Baking bread is addictive. Every bread book says so. I don’t know what it is about, but even though bread is fussy and doesn’t always turn out as it should it’s the most satisfying of all bakes.
I bought lately a few cookbooks. Apparently, nature needs balance, so even if I restricted myself from buying new cookbooks for a few month I have a feeling that a number of cookbooks at the end will be the same, as I easily catch up with following months. One of my new treasures is Brilliant bread by James Morton. The reviews I’ve read were amazing, they said it’s the best bread book ever.
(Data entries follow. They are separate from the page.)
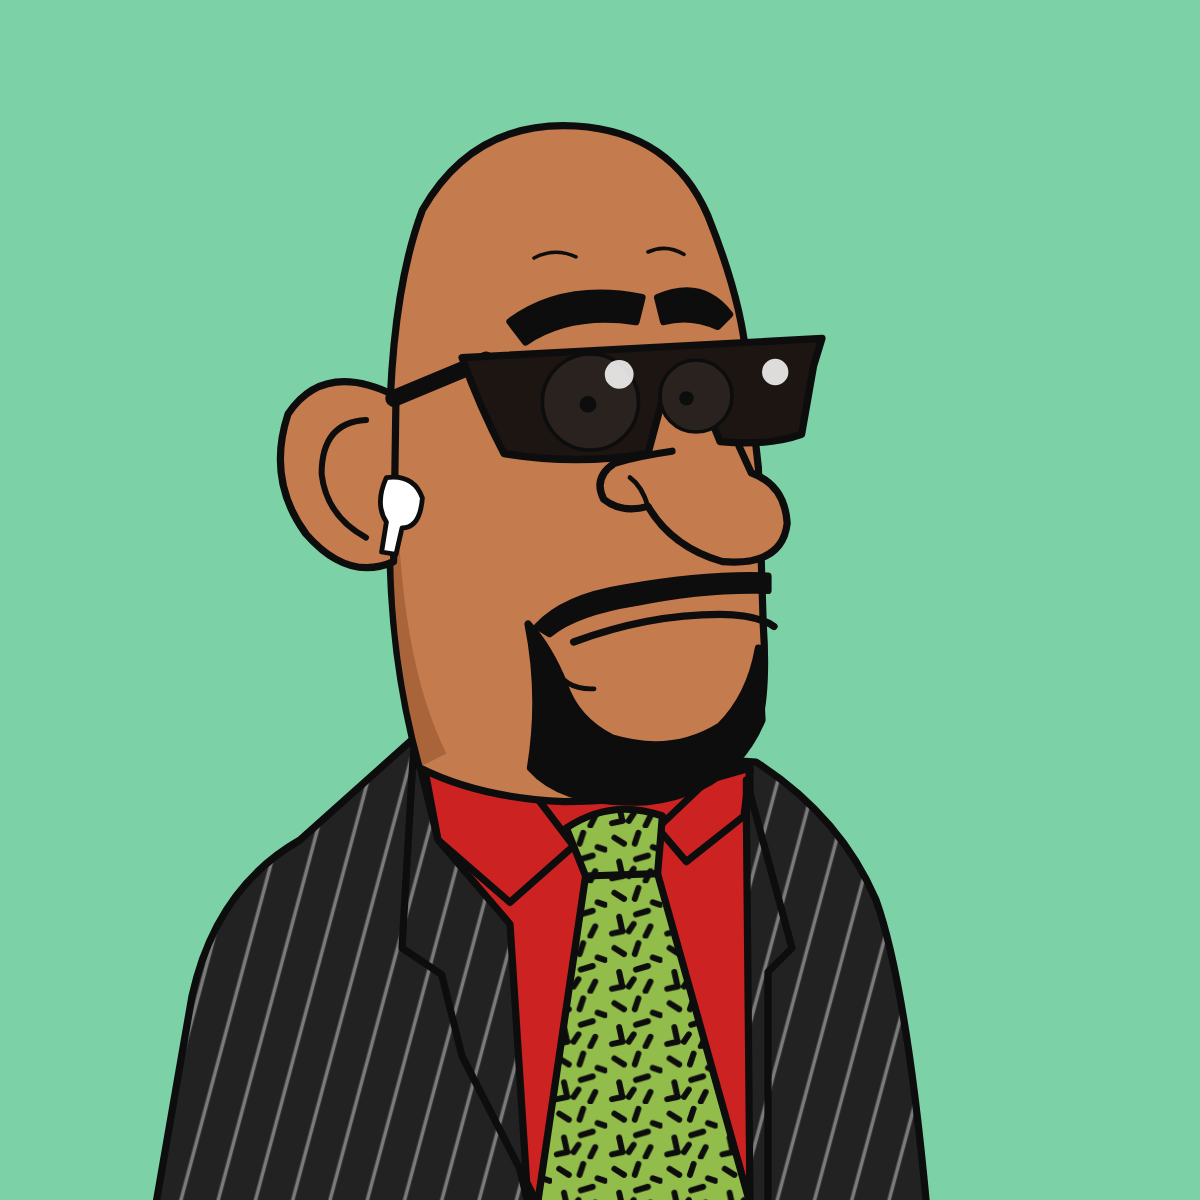
<!DOCTYPE html>
<html lang="en">
<head>
<meta charset="utf-8">
<title>Portrait Avatar</title>
<link href="https://fonts.googleapis.com/css2?family=Inter&display=swap" rel="stylesheet">
<style>
:root{
  --bg:#7dd1a6;
  --skin:#c47b4d;
  --skin-shade:#a9643a;
  --ink:#0d0d0d;
  --suit:#222222;
  --stripe:#7b7b7b;
  --shirt:#cc2222;
  --tie:#92bd4b;
  --lens:#1c1512;
  --eye:#2a221e;
  --bud:#ffffff;
}
html,body{margin:0;padding:0;overflow:hidden;background:var(--bg);font-family:"Inter",sans-serif}
.canvas{width:1200px;height:1200px;display:block}
</style>
</head>
<body>
<svg class="canvas" viewBox="0 0 1000 1000" xmlns="http://www.w3.org/2000/svg">
  <defs>
    <pattern id="pinstripe" width="30" height="30" patternUnits="userSpaceOnUse" patternTransform="rotate(15)">
      <rect width="30" height="30" fill="var(--suit)"/>
      <rect x="13" width="3" height="30" fill="var(--stripe)"/>
    </pattern>
    <pattern id="tie-dashes" width="46" height="46" patternUnits="userSpaceOnUse">
      <rect width="46" height="46" fill="var(--tie)"/>
      <g stroke="var(--ink)" stroke-width="5" stroke-linecap="round">
        <path d="M6 8l8 5M26 4l-3 9M38 16l6 2M10 28l2 9M24 26l10-3M36 36l-4 8M4 42l9-2M18 40l4-6"/>
      </g>
    </pattern>
  </defs>

  <rect class="backdrop" width="1000" height="1000" fill="var(--bg)"/>

  <g class="torso" stroke="var(--ink)" stroke-width="6" stroke-linejoin="round">
    <path class="jacket" d="M130 1003 L160 830 Q180 740 250 700 L345 615 L630 635 Q700 680 730 750 Q755 820 772 1003 Z" fill="url(#pinstripe)"/>
    <path class="shirt" d="M350 620 L625 640 L625 1003 L440 1003 Z" fill="var(--shirt)"/>
    <path class="collar-left" d="M350 620 L365 700 L425 752 L478 705 L440 655 Z" fill="var(--shirt)"/>
    <path class="collar-right" d="M625 640 L620 680 L572 718 L548 690 L590 650 Z" fill="var(--shirt)"/>
    <path class="lapel-left" d="M345 618 L335 790 L368 812 L385 880 L448 1003 L440 1003 L425 770 L365 700 Z" fill="url(#pinstripe)"/>
    <path class="lapel-right" d="M622 650 L660 790 L640 810 L640 1003 L625 1003 L622 680 Z" fill="url(#pinstripe)"/>
    <path class="tie-knot" d="M472 690 Q510 665 552 680 L548 728 Q512 742 488 730 Z" fill="url(#tie-dashes)"/>
    <path class="tie-blade" d="M488 730 L548 728 L625 1003 L448 1003 Z" fill="url(#tie-dashes)"/>
  </g>

  <g class="head" stroke="var(--ink)" stroke-width="6" stroke-linejoin="round" stroke-linecap="round">
    <path class="skull" d="M350 640 Q322 540 325 420 Q320 260 352 175 Q395 100 480 105 Q560 110 590 180 Q618 250 622 300 L632 390 L636 520 Q640 580 630 610 Q590 668 470 668 Q400 665 350 640 Z" fill="var(--skin)"/>
    <path class="cheek-shade" d="M332 440 Q338 560 372 628 L352 638 Q325 540 328 440 Z" fill="var(--skin-shade)" stroke="none"/>
    <path class="ear" d="M330 330 Q270 300 240 345 Q222 400 255 445 Q290 485 328 468 Z" fill="var(--skin)"/>
    <path class="ear-fold" d="M305 350 Q268 352 268 395 Q272 430 305 448" fill="none" stroke-width="5"/>
    <path class="earbud" d="M322 398 Q345 395 352 415 Q350 440 335 440 L330 462 L318 460 L322 435 Q312 420 322 398 Z" fill="var(--bud)" stroke-width="4"/>
    <path class="brow-wrinkles" d="M445 215 Q462 206 480 214 M540 210 Q555 203 570 212" fill="none" stroke-width="3"/>
    <path class="brow-left" d="M425 268 Q470 235 535 248 L530 268 Q475 260 438 285 Z" fill="var(--ink)"/>
    <path class="brow-right" d="M548 248 Q585 232 608 262 L598 272 Q575 262 553 268 Z" fill="var(--ink)"/>
    <path class="glasses-arm" d="M328 332 L405 300" stroke-width="14"/>
    <path class="glasses-frame" d="M385 298 L685 282 L678 305 L668 362 Q640 372 600 368 L580 318 L555 322 L540 378 Q480 388 420 378 Q400 340 385 298 Z" fill="var(--lens)"/>
    <circle class="eye-left" cx="492" cy="335" r="40" fill="var(--eye)" stroke-width="3"/>
    <circle cx="490" cy="337" r="7" fill="var(--ink)" stroke="none"/>
    <circle class="eye-right" cx="580" cy="330" r="30" fill="var(--eye)" stroke-width="3"/>
    <circle cx="572" cy="332" r="6" fill="var(--ink)" stroke="none"/>
    <circle class="glint" cx="516" cy="312" r="12" fill="#ffffff" stroke="none" opacity="0.85"/>
    <circle class="glint" cx="646" cy="310" r="11" fill="#ffffff" stroke="none" opacity="0.85"/>
    <path class="nose" d="M560 376 Q532 380 512 386 Q494 398 503 416 Q518 428 540 422 Q560 456 602 468 Q652 472 656 436 Q654 404 626 394 L616 372" fill="var(--skin)"/>
    <path class="nostril" d="M540 422 Q535 405 525 398" fill="none" stroke-width="4"/>
    <path class="mustache" d="M448 522 Q470 498 520 490 Q590 478 640 480 L640 492 Q590 490 530 502 Q480 510 458 528 Z" fill="var(--ink)"/>
    <path class="mouth" d="M478 535 Q540 512 600 512 Q630 512 645 522" fill="none" stroke-width="6"/>
    <path class="goatee" d="M440 520 Q452 580 442 640 Q470 672 540 668 Q610 660 635 600 L632 540 Q625 580 600 605 Q560 630 510 615 Q480 600 470 570 Q458 540 440 520 Z" fill="var(--ink)"/>
    <path class="chin-crease" d="M462 555 Q470 575 495 574" fill="none" stroke-width="4"/>
  </g>
</svg>
</body>
</html>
I have to agree, but I don’t have a big bread book collection.
James’s book is warm and straightforward, his voice is so natural like you would have chat with him in a kitchen. Photos are great and where needed there is step-by-step photo tutorial. The book covers all the basics from what ingredients you should use and why, how to knead the dough, how to shape it, how to make sourdough, basically everything you should know about bread. Did I say bread too many times?
I’m still baking my way through the first chapter of basics bread, the basic white bread is really good, crusty rolls turned out ok, even though almost all bread rolls I bake are heavy like rocks (it must be bad karma or something), pizza was delicious, wholemeal bread is just proving and focaccia got approval from Tomek’s Italian friend.
This focaccia is soft and tasty, it has a crumb that makes me happy, it looks like a proper focaccia and was pretty easy to make. It takes some time to make it, but most of it you spend just waiting.
I’ve made two versions, the basic one and garlic and olives.
Foccacia with olives and garlic
For 33×20cm pan
- 50g olive oil, extra for drizzling
- 2 garlic cloves, minced
- 500g strong white flour
- 10g salt
- 7g fast-action yeast
- 400g tepid water
- a handful of green olives, chopped
- leaves from a few thyme sprigs
- sea salt for sprinkling
Place olive oil and garlic into a small pot and let it simmer over low heat for a few minutes. The garlic should be cooked but not golden. Let it cool. In a large bowl place flour. With your fingers rub in yeast on one side and salt on the opposite. (yeast get killed in contact with salt).
Add water and 40g of garlic olive oil and stir it with a wooden spoon until everything combines nicely. Cover the bowl with a tea towel or cling film and let it rest for 40 minutes until it rises a little.
Stretch and fold a few times with oiled hands until dough starts hold its shape better. Cover the bowl with a tea towel or cling film and let it rest for 50 minutes until it doubles in size.
Oil the baking pan and spread the dough evenly. Let it prove for 50 minutes. 20 minutes before you plan to bake, preheat the oven to 220°C. Dab the dough with your fingers, drizzle it with remaining oil, sprinkle with olives, thyme, and salt. Bake for 20-25 minutes until golden.